For this reason, the Catalan History Museum, as a museum that’s open to the world, decided to participate in this international commemoration and to make this the central theme of their exhibitions for 2015.
The Catalan photographer Francesc Boix was held at the Mauthausen camp. His photographs of the Nazi deportations stand as witnesses to these crimes, and some of his images were used as evidence at the Nuremberg and Dachau trials.This exhibition is the first restrospective of the author, and it presents unedited images from his youth. These images come from the Commission for Dignity and from the period after the liberation from the archives of the Associació Amical of Mauthausen.
This exhibition can be visited from the 18th June – 18th October. By evoking these deplorable and painful events the exhibition also invites us to reflect on the level of cruelty that human beings are capable of, and is a reminder of the tragic aspects of war conflicts. Unfortunately, genocides still continue to be part of our contemporary world.

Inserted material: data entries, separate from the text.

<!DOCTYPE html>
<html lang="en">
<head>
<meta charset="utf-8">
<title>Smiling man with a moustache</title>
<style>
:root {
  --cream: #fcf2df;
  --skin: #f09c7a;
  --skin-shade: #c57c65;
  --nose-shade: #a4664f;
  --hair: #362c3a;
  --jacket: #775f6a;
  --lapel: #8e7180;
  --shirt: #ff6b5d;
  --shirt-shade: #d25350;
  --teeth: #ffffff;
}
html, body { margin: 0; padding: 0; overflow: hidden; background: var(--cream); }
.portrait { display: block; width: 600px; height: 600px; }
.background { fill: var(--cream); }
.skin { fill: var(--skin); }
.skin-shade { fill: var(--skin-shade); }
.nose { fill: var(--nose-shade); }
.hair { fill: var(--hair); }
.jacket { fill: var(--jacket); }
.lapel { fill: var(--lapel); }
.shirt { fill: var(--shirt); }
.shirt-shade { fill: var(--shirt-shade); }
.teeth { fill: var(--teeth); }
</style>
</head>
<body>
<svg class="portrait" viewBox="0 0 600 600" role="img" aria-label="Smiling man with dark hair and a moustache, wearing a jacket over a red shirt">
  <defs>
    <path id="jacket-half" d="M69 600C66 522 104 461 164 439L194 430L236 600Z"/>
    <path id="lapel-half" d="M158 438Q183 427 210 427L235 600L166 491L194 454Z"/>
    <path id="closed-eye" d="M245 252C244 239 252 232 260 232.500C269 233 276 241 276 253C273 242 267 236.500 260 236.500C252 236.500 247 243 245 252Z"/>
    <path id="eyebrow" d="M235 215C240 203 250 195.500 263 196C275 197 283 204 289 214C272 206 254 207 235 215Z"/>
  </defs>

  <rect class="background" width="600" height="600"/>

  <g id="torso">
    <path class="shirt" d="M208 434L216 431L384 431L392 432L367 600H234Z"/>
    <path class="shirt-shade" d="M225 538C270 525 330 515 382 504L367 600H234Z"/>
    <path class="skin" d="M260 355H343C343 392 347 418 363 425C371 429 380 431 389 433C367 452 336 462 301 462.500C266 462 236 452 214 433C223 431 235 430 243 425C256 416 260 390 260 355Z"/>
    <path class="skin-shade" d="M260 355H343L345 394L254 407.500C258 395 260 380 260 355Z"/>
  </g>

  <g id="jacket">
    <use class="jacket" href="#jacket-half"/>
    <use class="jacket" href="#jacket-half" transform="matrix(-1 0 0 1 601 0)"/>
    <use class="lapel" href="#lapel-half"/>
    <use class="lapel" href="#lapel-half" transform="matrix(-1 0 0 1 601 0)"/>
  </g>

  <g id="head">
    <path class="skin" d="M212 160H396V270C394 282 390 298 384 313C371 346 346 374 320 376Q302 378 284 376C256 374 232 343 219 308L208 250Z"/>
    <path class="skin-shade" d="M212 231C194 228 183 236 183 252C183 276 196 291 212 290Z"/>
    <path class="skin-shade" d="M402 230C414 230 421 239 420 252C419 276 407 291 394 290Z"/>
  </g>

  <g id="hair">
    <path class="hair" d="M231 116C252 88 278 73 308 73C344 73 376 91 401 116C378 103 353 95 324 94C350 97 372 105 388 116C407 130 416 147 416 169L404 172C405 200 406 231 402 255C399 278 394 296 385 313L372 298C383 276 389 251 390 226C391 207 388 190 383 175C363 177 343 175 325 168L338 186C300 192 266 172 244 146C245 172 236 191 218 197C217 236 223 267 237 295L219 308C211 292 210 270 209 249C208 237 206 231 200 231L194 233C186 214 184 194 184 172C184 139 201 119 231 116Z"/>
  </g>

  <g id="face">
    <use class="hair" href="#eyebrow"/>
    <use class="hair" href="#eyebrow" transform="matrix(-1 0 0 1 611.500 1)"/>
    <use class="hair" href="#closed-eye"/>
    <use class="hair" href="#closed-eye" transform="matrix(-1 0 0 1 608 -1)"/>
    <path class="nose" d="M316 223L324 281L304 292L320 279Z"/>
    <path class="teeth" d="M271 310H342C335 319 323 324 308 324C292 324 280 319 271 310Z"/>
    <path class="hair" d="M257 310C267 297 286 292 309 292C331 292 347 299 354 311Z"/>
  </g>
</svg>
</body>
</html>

The exhibition recovers the unknown history of thousands of Jewish people who escaped the Nazi atrocities by crossing the Pyrenees. Some managed to get away, whilst others lost their lives.
Six of the nine million Jews who lived in Europe died as a consequence of the Nazi persecution, which was the largest genocide in human history. The exhibition remembers this recent past through the stories of a dozen Jewish families. Thousands of families managed to escape, such as the families of Paquita Sitzer and Víctor Papa, whilst others, like the Heilbruner-Lavi couple died at Auschwitz. All of these situations were full of fear and angst, as fleeing from persecution brought them towards an unknown future with often deplorable conditions. Their testimonials allow us to retrace some of the defining stages of persecution and flight, such as customs, escape routes, expulsions, prisons and concentration camps.

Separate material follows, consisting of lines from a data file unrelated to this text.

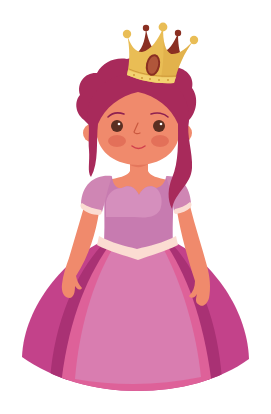
<!DOCTYPE html>
<html lang="en">
<head>
<meta charset="utf-8">
<title>Princess</title>
<style>
:root {
  --paper: #ffffff;
  --skin: #f08a6c;
  --skin-shade: #e4775c;
  --cheek: #dd6350;
  --eye: #5a2f22;
  --line: #c9583f;
  --lips: #d13f4c;
  --hair: #a82a5b;
  --hair-dark: #8f2150;
  --gold: #e9bd55;
  --gold-light: #f3d271;
  --gold-dark: #cf9a3a;
  --ruby: #8a2f22;
  --jewel: #b0563a;
  --bodice: #c77bb0;
  --bodice-light: #d58fbd;
  --sleeve: #cf86b4;
  --trim: #fbdcd2;
  --skirt: #c3428a;
  --skirt-fold: #a93174;
  --skirt-edge: #de6199;
  --skirt-front: #d97db0;
}
html, body { margin: 0; width: 271px; height: 414px; overflow: hidden; background: var(--paper); }
svg { display: block; }
.skin { fill: var(--skin); }
.hair { fill: var(--hair); }
.gold { fill: var(--gold); }
.ruby { fill: var(--ruby); }
.trim { fill: var(--trim); }
.sleeve { fill: var(--sleeve); }
.stroke { fill: none; stroke-linecap: round; stroke-linejoin: round; }
</style>
</head>
<body>
<svg width="271" height="414" viewBox="0 0 271 414" role="img" aria-label="Princess in a pink gown and golden crown">
  <defs>
    <clipPath id="skirt-shape">
      <path d="M99 243C68 258 24 304 22 357C53 379 94 391 137 391C180 391 220 380 249 359C247 304 206 258 176 243Z"/>
    </clipPath>
  </defs>

  <g id="hair-back" class="hair">
    <path d="M84 120C74 112 75 100 80 95C76 82 86 72 97 73C103 62 115 57 127 59C142 55 160 60 171 67C184 66 195 76 192 88C199 97 197 113 188 121L184 126H90Z"/>
  </g>

  <g id="skirt" clip-path="url(#skirt-shape)">
    <rect x="20" y="240" width="232" height="155" fill="var(--skirt)"/>
    <path d="M101 246C76 274 54 322 50 380H222C218 322 199 274 174 246Z" fill="var(--skirt-fold)"/>
    <path d="M108 247C84 282 66 328 60 395H213C206 328 190 282 168 247Z" fill="var(--skirt-edge)"/>
    <path d="M113 248C92 284 79 330 75 379C116 386 158 386 201 377C196 330 182 284 163 248Z" fill="var(--skirt-front)"/>
  </g>

  <g id="arms" class="skin">
    <path d="M84 207L99 212C96 232 89 256 76 276C77 281 79 285 82 288C80 291 77 289 75 286C75 292 74 297 70 298C64 298 61 292 62 284C63 275 66 266 69 258C74 241 79 224 84 207Z"/>
    <path d="M177 211L190 206C195 226 202 247 207 266C210 277 211 288 209 298C207 305 202 308 198 304C195 302 196 298 197 294C195 298 191 299 189 296C193 292 195 287 195 281C188 259 181 235 177 211Z"/>
  </g>

  <g id="neck-and-shoulders">
    <path class="skin" d="M130 155H148V171C150 176 158 178 168 180L160 198H118L107 180C118 178 128 176 130 171Z"/>
    <path d="M130 161C136 164 142 164 148 161V164C142 168 136 168 130 165Z" fill="var(--skin-shade)"/>
  </g>

  <g id="bodice">
    <path d="M104 178L112 177C113 185 117 189 122 188C129 184 135 187 139 195C143 187 150 184 156 188C161 187 165 183 166 177L174 179C174 200 172 222 173 244L137 253L104 244C105 222 104 200 104 178Z" fill="var(--bodice)"/>
    <path d="M106 202C108 192 115 188 122 188C129 184 135 187 139 195C143 187 150 184 156 188C162 193 163 203 160 210C155 218 145 218 135 217H106Z" fill="var(--bodice-light)"/>
    <path class="trim" d="M99 236C112 243 125 246 137 249C149 246 163 243 176 236L178 245C164 252 151 255 138 260C124 255 110 252 97 245Z"/>
  </g>

  <g id="sleeves">
    <path class="sleeve" d="M112 176C96 174 82 183 81 204C87 208 95 211 102 212C105 203 107 191 112 176Z"/>
    <path class="trim" d="M82 203C88 207 95 209 101 210C103 212 101 215 99 215C92 215 86 212 82 209C80 207 80 204 82 203Z"/>
    <path class="sleeve" d="M166 176C180 175 190 186 191 203C186 207 180 210 174 211C172 200 170 188 166 176Z"/>
    <path class="trim" d="M190 202C185 206 180 208 175 209C173 211 174 214 176 214C182 213 187 211 190 208C192 206 192 203 190 202Z"/>
  </g>

  <g id="face">
    <ellipse class="skin" cx="91" cy="133" rx="8" ry="9"/>
    <ellipse class="skin" cx="184" cy="133" rx="8" ry="9"/>
    <path class="skin" d="M97 112C98 98 115 88 138 88C161 88 178 98 179 112V134C178 153 159 165 138 165C117 165 98 153 97 134Z"/>
    <g fill="var(--cheek)" opacity=".65">
      <ellipse cx="117" cy="141" rx="9" ry="6"/>
      <ellipse cx="160" cy="141" rx="9" ry="6"/>
    </g>
    <g fill="var(--eye)">
      <circle cx="117" cy="126" r="6"/>
      <circle cx="159" cy="126" r="6"/>
    </g>
    <g fill="var(--paper)">
      <circle cx="119" cy="124" r="1.3"/>
      <circle cx="161" cy="124" r="1.3"/>
    </g>
    <path class="stroke" d="M108 117C112 113 118 112 124 114M151 114C157 112 164 113 168 117" stroke="var(--hair-dark)" stroke-width="1.6"/>
    <path class="stroke" d="M138 123L134 132C135 134 138 134 140 133" stroke="var(--line)" stroke-width="1.2"/>
    <path class="stroke" d="M132 146C136 149 141 149 145 146" stroke="var(--lips)" stroke-width="1.5"/>
  </g>

  <g id="hair-front" class="hair">
    <path d="M138 92C120 96 105 107 98 124C96 142 99 162 91 177C87 172 90 162 89 150C88 139 90 128 88 121C84 104 98 78 126 74H152C178 78 191 101 189 121C186 135 193 152 192 168C191 185 175 192 172 209C167 199 168 188 172 178C179 162 178 141 178 124C171 107 156 96 138 92Z"/>
  </g>

  <g id="crown">
    <g class="ruby">
      <path d="M134 55C142 51 145 41 146 29C148 40 151 47 156 52Z"/>
      <path d="M160 54C169 51 174 43 178 33C178 43 179 51 182 58Z"/>
      <circle cx="146" cy="28" r="3.2"/>
      <circle cx="178" cy="33" r="3.2"/>
    </g>
    <path class="gold" d="M127 34C130 45 135 52 142 52C151 50 158 40 163 28C163 41 165 51 171 54C179 55 187 48 194 40C184 53 178 67 174 83C157 84 141 81 127 75C130 61 130 48 127 34Z"/>
    <path d="M163 29C163 41 165 51 171 54C179 55 187 48 193 41C184 53 178 67 174 83L160 83C164 65 164 47 163 29Z" fill="var(--gold-dark)" opacity=".3"/>
    <path d="M128 70C143 76 159 78 176 77L174 83C157 84 141 81 127 75Z" fill="var(--gold-light)"/>
    <path class="stroke" d="M129 69C143 75 159 77 176 76" stroke="var(--gold-dark)" stroke-width="1"/>
    <g fill="var(--gold-dark)">
      <circle cx="134" cy="75" r="1"/>
      <circle cx="142" cy="78" r="1"/>
      <circle cx="150" cy="79" r="1"/>
      <circle cx="159" cy="80" r="1"/>
      <circle cx="168" cy="80" r="1"/>
    </g>
    <g class="gold">
      <circle cx="127" cy="34" r="4.2"/>
      <circle cx="163" cy="27" r="4.4"/>
      <circle cx="194" cy="40" r="4.2"/>
    </g>
    <g transform="rotate(12 153 65)">
      <ellipse cx="153" cy="65" rx="7" ry="11" fill="var(--ruby)"/>
      <ellipse cx="153" cy="65" rx="5" ry="9" fill="var(--jewel)"/>
    </g>
  </g>
</svg>
</body>
</html>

Visitors can get closer to the history and testimonial records of the time with projections of a selection of personal interviews with refugees, which were recorded between 2005 and 2014 by Mireia Boya and Josep Calvet, curators of the exhibition, and also experts on the escape routes used by the Jews in Spain during the Second World War.

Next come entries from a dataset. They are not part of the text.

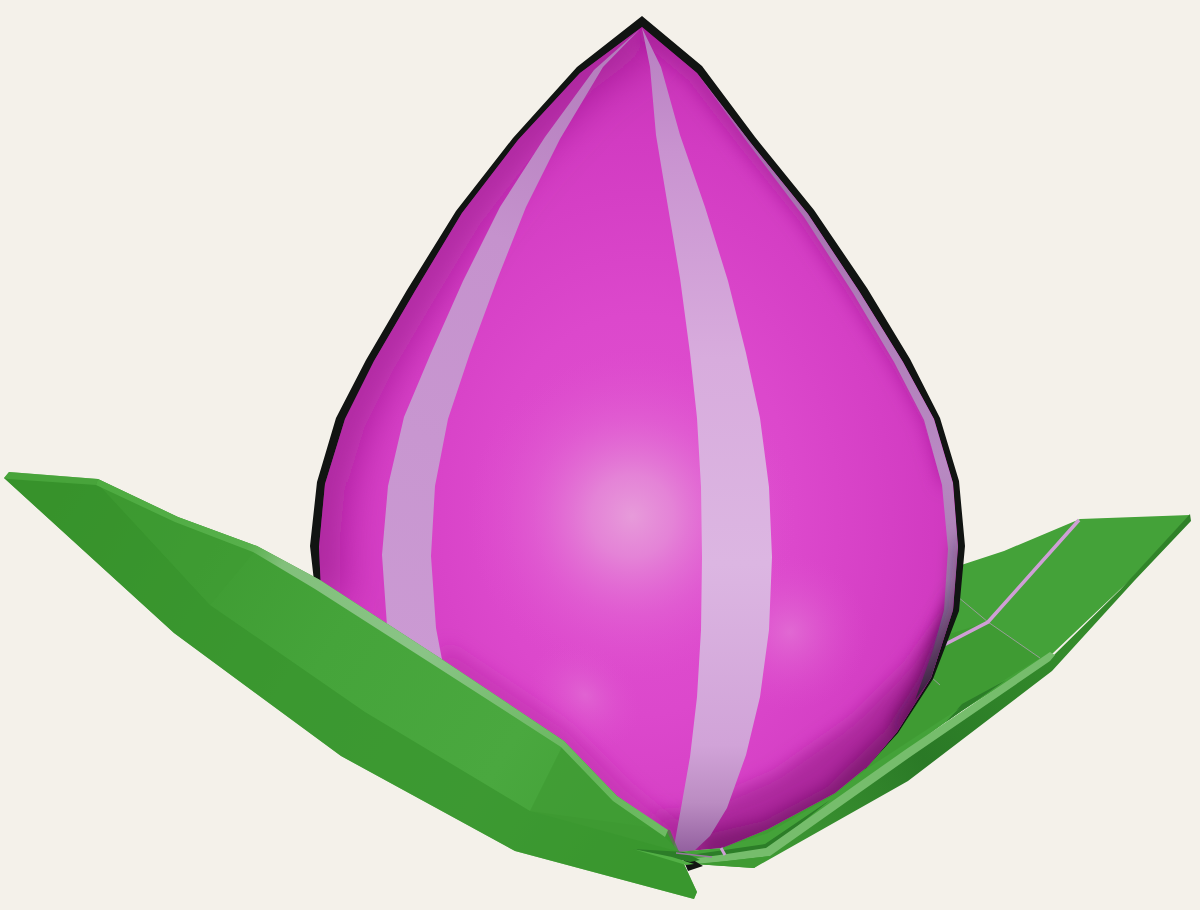
<!DOCTYPE html>
<html lang="en">
<head>
<meta charset="utf-8">
<title>Lotus bud</title>
<style>
:root {
  --paper: #f4f1ea;
  --ink: #111412;
  --leaf: #44a239;
  --leaf-mid: #3f9b33;
  --leaf-deep: #37922b;
  --leaf-dark: #2c7d28;
  --leaf-rim: #52b045;
  --leaf-light: #76bd6c;
  --vein: #cf9fd6;
}
html, body { margin: 0; height: 100%; overflow: hidden; background: var(--paper); }
svg { display: block; width: 1200px; height: 910px; }
.outline { fill: var(--ink); }
.leaf { fill: var(--leaf); }
.leaf-mid { fill: var(--leaf-mid); }
.leaf-deep { fill: var(--leaf-deep); }
.leaf-dark { fill: var(--leaf-dark); }
.leaf-rim { fill: var(--leaf-rim); }
.vein { fill: none; stroke: var(--vein); }
</style>
</head>
<body>
<svg viewBox="0 0 1200 910" role="img" aria-label="Pink striped lotus bud between two green leaves">
  <defs>
    <radialGradient id="petal" gradientUnits="userSpaceOnUse" cx="640" cy="515" r="500" gradientTransform="translate(640 515) scale(.78 1) translate(-640 -515)">
      <stop offset="0" stop-color="#e052d0"/>
      <stop offset=".4" stop-color="#dc48cc"/>
      <stop offset=".75" stop-color="#d23bc2"/>
      <stop offset="1" stop-color="#c430b3"/>
    </radialGradient>
    <radialGradient id="glow" gradientUnits="userSpaceOnUse" cx="632" cy="516" r="165">
      <stop offset="0" stop-color="#e79bda"/>
      <stop offset=".25" stop-color="#e58cd8" stop-opacity=".85"/>
      <stop offset=".6" stop-color="#e36bd5" stop-opacity=".45"/>
      <stop offset="1" stop-color="#e052d0" stop-opacity="0"/>
    </radialGradient>
    <radialGradient id="soft-glow">
      <stop offset="0" stop-color="#e57fd8" stop-opacity=".8"/>
      <stop offset="1" stop-color="#e052d0" stop-opacity="0"/>
    </radialGradient>
    <linearGradient id="stripe-left" gradientUnits="userSpaceOnUse" x1="630" y1="40" x2="410" y2="660">
      <stop offset="0" stop-color="#b27bbb"/>
      <stop offset=".35" stop-color="#c592cd"/>
      <stop offset="1" stop-color="#cb9ad3"/>
    </linearGradient>
    <linearGradient id="stripe-middle" gradientUnits="userSpaceOnUse" x1="0" y1="30" x2="0" y2="852">
      <stop offset="0" stop-color="#b67fc0"/>
      <stop offset=".15" stop-color="#c993d0"/>
      <stop offset=".4" stop-color="#d8acdd"/>
      <stop offset=".65" stop-color="#dcb6e2"/>
      <stop offset=".87" stop-color="#d1a3d8"/>
      <stop offset=".94" stop-color="#bb8cc2"/>
      <stop offset="1" stop-color="#93609f"/>
    </linearGradient>
    <linearGradient id="stripe-right" gradientUnits="userSpaceOnUse" x1="0" y1="100" x2="0" y2="700">
      <stop offset="0" stop-color="#a06aa9"/>
      <stop offset=".6" stop-color="#b98ac3"/>
      <stop offset=".8" stop-color="#a87db2"/>
      <stop offset="1" stop-color="#3d2744"/>
    </linearGradient>
    <linearGradient id="left-leaf-face" gradientUnits="userSpaceOnUse" x1="60" y1="500" x2="640" y2="860">
      <stop offset="0" stop-color="#39942c"/>
      <stop offset=".45" stop-color="#45a43a"/>
      <stop offset=".75" stop-color="#4aa83f"/>
      <stop offset="1" stop-color="#40a034"/>
    </linearGradient>
    <linearGradient id="left-leaf-rim" gradientUnits="userSpaceOnUse" x1="100" y1="480" x2="665" y2="835">
      <stop offset="0" stop-color="#4dab40"/>
      <stop offset=".24" stop-color="#57b04b"/>
      <stop offset=".3" stop-color="#82c07b"/>
      <stop offset=".55" stop-color="#8ac486"/>
      <stop offset=".85" stop-color="#66b65b"/>
      <stop offset="1" stop-color="#6ebb63"/>
    </linearGradient>
    <linearGradient id="right-leaf-under" gradientUnits="userSpaceOnUse" x1="760" y1="860" x2="1190" y2="520">
      <stop offset="0" stop-color="#3f9b34"/>
      <stop offset=".35" stop-color="#2a7926"/>
      <stop offset=".7" stop-color="#348c2b"/>
      <stop offset="1" stop-color="#2f8028"/>
    </linearGradient>
    <filter id="blur-wide" x="-30%" y="-30%" width="160%" height="160%"><feGaussianBlur stdDeviation="20"/></filter>
    <filter id="blur" x="-30%" y="-30%" width="160%" height="160%"><feGaussianBlur stdDeviation="9"/></filter>
    <path id="bud-shape" d="M642 27 697 73 750 142 808 214 859 291 903 362 934 419 953 483 958 547 953 610 931 678 897 732 868 766 835 793 768 829 722 848 677 852 600 800 440 690 321 590 319 547 325 484 345 419 374 361 415 291 462 213 518 140 580 73Z"/>
    <clipPath id="bud-clip"><use href="#bud-shape"/></clipPath>
  </defs>

  <rect width="1200" height="910" fill="var(--paper)"/>

  <g id="right-leaf-back">
    <path class="leaf" d="M940 572 1004 551 1080 519 1190 515 1130 580 1052 654 960 712 768 850 700 860 840 780Z"/>
    <path class="leaf-mid" d="M930 640 988 622 1040 658 962 706 890 760 800 828 720 850 860 760Z"/>
    <path class="leaf-dark" d="M962 704 1006 680 946 722Z"/>
    <path class="vein" stroke-width="3.5" d="M1079 520 988 622 938 648"/>
    <path class="vein" stroke-width="1" stroke-opacity=".6" d="M958 597 988 622 1040 658M931 677 940 685"/>
  </g>

  <g id="bud">
    <path class="outline" d="M642 16 702 66 755 137 814 210 867 288 910 359 940 418 959 481 965 546 959 611 933 679 898 733 866 768 800 810 720 848 600 800 320 585 314 581 310 546 317 482 336 418 366 360 407 290 456 211 513 138 577 67Z"/>
    <use href="#bud-shape" fill="url(#petal)"/>
    <g clip-path="url(#bud-clip)">
      <path d="M642 27 580 73 518 140 462 213 415 291 374 361 345 419 325 484 319 547 321 600" fill="none" stroke="#8d1480" stroke-width="42" stroke-opacity=".6" filter="url(#blur-wide)"/>
      <path d="M642 27 697 73 750 142 808 214 859 291 903 362 934 419 953 483" fill="none" stroke="#96188a" stroke-width="22" stroke-opacity=".5" filter="url(#blur)"/>
      <path d="M985 520 962 590 905 668 850 722 775 775 690 812 650 815 680 880 860 830 990 690Z" fill="#9a1a8a" fill-opacity=".65" filter="url(#blur)"/>
      <path d="M966 600 931 684 897 738 835 798 768 834 700 850" fill="none" stroke="#6d0b61" stroke-width="28" stroke-opacity=".7" filter="url(#blur)"/>
      <path d="M440 655 560 735 620 795 680 845" fill="none" stroke="#b3269f" stroke-width="24" stroke-opacity=".45" filter="url(#blur)"/>
      <circle cx="632" cy="516" r="165" fill="url(#glow)"/>
      <circle cx="790" cy="632" r="78" fill="url(#soft-glow)" opacity=".75"/>
      <ellipse cx="585" cy="695" rx="62" ry="48" fill="url(#soft-glow)" opacity=".6" transform="rotate(45 585 695)"/>
      <path id="stripe-1" fill="url(#stripe-left)" d="M640 29 603 67 560 139 526 207 497 280 470 353 448 419 435 486 431 556 436 628 444 670 388 640 382 555 388 486 404 417 431 353 463 281 500 207 545 137 594 70Z"/>
      <path id="stripe-2" fill="url(#stripe-middle)" d="M642 28 661 67 680 135 705 207 728 281 746 353 760 418 769 487 772 557 769 630 760 697 746 755 727 808 710 836 693 852 673 852 681 808 690 757 697 697 701 630 702 557 701 487 697 418 690 353 680 278 668 207 656 135 650 67Z"/>
      <path id="stripe-3" fill="url(#stripe-right)" d="M697 73 750 142 808 214 859 291 903 362 934 419 953 483 958 547 953 610 931 678 915 700 933 650 944 610 948 549 942 485 924 420 894 362 853 293 804 217 748 143Z"/>
      <path d="M964 540 957 611 930 683 900 730" fill="none" stroke="#1d1226" stroke-width="9" stroke-opacity=".6" filter="url(#blur)"/>
    </g>
  </g>

  <g id="right-leaf-front">
    <path class="leaf" d="M722 848 768 833 835 794 868 768 960 708 920 742 768 850 727 857 690 862 677 852Z"/>
    <path class="leaf-dark" d="M690 855 765 844 830 800 768 850 728 857Z"/>
    <path fill="url(#right-leaf-under)" d="M1190 514 1191 521 1135 580 1052 671 908 781 754 868 694 864 768 853 1054 655 1120 590Z"/>
    <path fill="var(--leaf-light)" d="M1050 652 1055 655 1050 661 910 757 770 856 727 861 694 865 684 860 727 854 766 848 905 750Z"/>
    <path class="leaf-mid" d="M770 856 754 868 694 864 727 861Z"/>
    <path class="vein" stroke-width="3" d="M721 848 725 855"/>
  </g>

  <g id="left-leaf">
    <path class="outline" d="M680 852 703 866 688 871Z"/>
    <path fill="url(#left-leaf-face)" d="M4 478 9 472 98 479 178 517 257 546 320 580 443 660 564 741 617 796 666 830 676 850 684 864 697 892 694 899 515 851 341 756 174 633Z"/>
    <path class="leaf-deep" fill-opacity=".65" d="M4 478 98 484 210 605 365 712 530 811 670 830 684 864 697 892 694 899 515 851 341 756 174 633Z"/>
    <path class="leaf-mid" fill-opacity=".6" d="M98 484 175 522 255 551 210 605Z"/>
    <path class="leaf-mid" fill-opacity=".75" d="M562 747 614 800 664 836 680 852 530 811Z"/>
    <path class="leaf-rim" fill-opacity=".6" d="M4 478 9 472 98 479 96 485 8 479Z"/>
    <path fill="url(#left-leaf-rim)" d="M98 479 178 517 257 546 320 580 443 660 564 741 617 796 668 830 665 837 613 801 561 747 440 669 315 589 253 552 175 522 96 485Z"/>
    <path class="leaf-dark" d="M633 849 684 852 700 860 690 862Z"/>
    <path class="leaf-rim" d="M633 849 672 857 694 864 686 865Z"/>
    <path d="M676 853 712 857" stroke="#9a7aa0" stroke-width="1.5"/>
  </g>
</svg>
</body>
</html>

This exhibition runs from 2nd July – 18th October at the Catalan History Museum, and then from the 29th October until 15th January 2016 at the Jewish History Museum in Girona.
Catalan History Museum
Pl. de Pau Vila, 3 (Palau de Mar)
Open from Tuesday to Saturday from 10:00-19:00. Wednesdays from 10:00-22:00.
Sundays and public holidays from 10:00-14:30. Mondays closed (except public holidays).